Toward an Ethics of Aliveness
In this essay I will explore the possibility of an objective ecological ethics. To do this, I follow the embodied ethos of relationships: meaningful expression and mutual sharing occuring in living organisms and systems. Living beings on various levels of identity (cellular selves, individuals, and ecosystems) strive toward increased aliveness. They are self-healing, and generate meaningful relationships, all without the need or interference of human ethical thinking. Ecosystems tend toward complexity and organisms tend to avoid their own destruction. Both tendencies create “natural values” – values not extractable into abstraction, yet nonetheless fundamentally embodied in the actions of living beings and living systems. An ethics based on these principles (or insights) is inclusive in that it can be conceived as a sort of “poetic objectivity”. Here the ethically good is the increase in “aliveness”, which can be shared by other beings, and which is only possible as “being through the other”. Aliveness is ineffable and cannot be extracted analytically. Hence it is objective only in a poetic sense that can be shared through participation. An ethics of poetic objectivity leaves room to negotiate individual relationships and narratives while providing goodness as an encompassing context tuning into the degree of sharing and mutual inspiration to be more alive.
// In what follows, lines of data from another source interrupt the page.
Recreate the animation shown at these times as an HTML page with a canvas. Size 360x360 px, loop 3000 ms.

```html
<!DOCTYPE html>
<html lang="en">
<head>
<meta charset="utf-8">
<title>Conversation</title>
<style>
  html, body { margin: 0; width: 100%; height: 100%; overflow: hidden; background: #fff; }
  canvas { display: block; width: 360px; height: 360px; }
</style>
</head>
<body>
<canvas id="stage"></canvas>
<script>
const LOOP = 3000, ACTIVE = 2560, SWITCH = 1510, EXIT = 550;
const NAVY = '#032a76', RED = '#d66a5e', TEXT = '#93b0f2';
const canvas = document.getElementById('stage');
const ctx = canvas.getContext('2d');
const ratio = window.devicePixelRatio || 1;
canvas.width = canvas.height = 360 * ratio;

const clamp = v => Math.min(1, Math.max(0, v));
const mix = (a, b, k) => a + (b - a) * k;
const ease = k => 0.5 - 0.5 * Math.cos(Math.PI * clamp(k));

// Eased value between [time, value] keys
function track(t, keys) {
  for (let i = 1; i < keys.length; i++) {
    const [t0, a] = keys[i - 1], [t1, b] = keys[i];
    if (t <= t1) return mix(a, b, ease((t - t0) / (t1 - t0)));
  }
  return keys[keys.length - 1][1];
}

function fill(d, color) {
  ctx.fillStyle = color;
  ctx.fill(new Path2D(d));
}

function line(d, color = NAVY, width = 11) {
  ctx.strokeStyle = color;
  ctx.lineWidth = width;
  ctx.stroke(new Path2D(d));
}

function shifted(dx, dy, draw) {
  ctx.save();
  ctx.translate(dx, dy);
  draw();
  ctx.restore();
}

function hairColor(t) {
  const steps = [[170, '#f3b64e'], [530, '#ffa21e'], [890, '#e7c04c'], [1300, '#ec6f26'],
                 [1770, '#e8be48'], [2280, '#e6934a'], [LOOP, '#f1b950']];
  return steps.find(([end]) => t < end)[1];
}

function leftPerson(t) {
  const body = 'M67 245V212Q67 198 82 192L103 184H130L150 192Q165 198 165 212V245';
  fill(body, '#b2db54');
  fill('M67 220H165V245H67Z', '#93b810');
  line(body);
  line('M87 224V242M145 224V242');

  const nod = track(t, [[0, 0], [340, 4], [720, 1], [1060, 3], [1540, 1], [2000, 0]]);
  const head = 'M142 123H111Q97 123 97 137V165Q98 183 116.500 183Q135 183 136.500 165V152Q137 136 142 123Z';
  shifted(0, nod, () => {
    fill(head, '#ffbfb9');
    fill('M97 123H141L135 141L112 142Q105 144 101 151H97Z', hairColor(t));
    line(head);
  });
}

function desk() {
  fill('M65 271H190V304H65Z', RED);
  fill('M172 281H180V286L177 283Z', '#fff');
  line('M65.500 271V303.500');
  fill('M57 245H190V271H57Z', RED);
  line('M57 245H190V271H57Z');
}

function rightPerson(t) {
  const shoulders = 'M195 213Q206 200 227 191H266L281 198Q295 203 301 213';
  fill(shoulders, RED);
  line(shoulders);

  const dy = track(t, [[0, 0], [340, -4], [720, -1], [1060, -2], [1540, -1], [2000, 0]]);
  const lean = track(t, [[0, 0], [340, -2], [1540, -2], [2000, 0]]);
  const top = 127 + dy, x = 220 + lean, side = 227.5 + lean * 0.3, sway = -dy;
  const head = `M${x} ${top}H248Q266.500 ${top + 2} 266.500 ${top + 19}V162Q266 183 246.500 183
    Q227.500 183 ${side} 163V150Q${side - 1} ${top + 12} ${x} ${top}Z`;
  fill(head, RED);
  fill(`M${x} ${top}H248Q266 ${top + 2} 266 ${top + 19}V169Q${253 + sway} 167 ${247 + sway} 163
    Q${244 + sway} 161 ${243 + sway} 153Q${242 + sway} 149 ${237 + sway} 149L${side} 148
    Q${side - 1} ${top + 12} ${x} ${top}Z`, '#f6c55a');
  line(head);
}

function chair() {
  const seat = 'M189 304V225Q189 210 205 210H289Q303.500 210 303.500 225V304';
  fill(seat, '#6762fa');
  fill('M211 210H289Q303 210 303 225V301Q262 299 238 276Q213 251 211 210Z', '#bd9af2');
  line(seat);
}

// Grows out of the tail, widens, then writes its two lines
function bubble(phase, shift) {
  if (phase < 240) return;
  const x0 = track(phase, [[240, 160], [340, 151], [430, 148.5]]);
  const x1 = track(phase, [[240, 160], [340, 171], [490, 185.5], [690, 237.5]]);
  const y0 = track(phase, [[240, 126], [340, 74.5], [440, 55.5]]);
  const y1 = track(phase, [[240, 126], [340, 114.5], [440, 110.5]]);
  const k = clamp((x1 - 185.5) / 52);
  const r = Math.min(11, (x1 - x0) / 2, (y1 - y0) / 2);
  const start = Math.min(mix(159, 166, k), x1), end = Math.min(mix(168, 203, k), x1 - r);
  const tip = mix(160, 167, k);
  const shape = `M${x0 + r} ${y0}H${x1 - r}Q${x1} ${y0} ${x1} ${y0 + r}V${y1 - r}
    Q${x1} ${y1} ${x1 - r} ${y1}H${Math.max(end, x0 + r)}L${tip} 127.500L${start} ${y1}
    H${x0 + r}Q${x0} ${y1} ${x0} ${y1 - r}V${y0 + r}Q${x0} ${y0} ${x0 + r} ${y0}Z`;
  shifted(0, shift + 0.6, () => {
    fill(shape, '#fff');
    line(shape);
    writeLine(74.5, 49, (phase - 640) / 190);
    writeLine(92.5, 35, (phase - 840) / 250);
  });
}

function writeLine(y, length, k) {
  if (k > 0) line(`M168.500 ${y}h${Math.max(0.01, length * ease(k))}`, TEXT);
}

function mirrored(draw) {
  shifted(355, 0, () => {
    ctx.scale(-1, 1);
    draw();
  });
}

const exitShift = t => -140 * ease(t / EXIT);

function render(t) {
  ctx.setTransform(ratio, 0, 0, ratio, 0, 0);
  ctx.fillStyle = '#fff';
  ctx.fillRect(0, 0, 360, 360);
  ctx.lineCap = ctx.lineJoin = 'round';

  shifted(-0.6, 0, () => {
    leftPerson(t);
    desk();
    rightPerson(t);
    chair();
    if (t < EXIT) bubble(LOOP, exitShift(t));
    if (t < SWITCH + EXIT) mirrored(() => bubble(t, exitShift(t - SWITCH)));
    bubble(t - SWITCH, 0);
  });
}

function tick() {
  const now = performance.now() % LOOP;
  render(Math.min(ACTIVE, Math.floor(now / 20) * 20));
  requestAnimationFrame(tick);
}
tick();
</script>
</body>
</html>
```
The natural values generated by sharing transformative relationships produce the whole of nature as an “ethical commons”. Its principles can be instructive in reorganising human exchange on ethical and economical levels.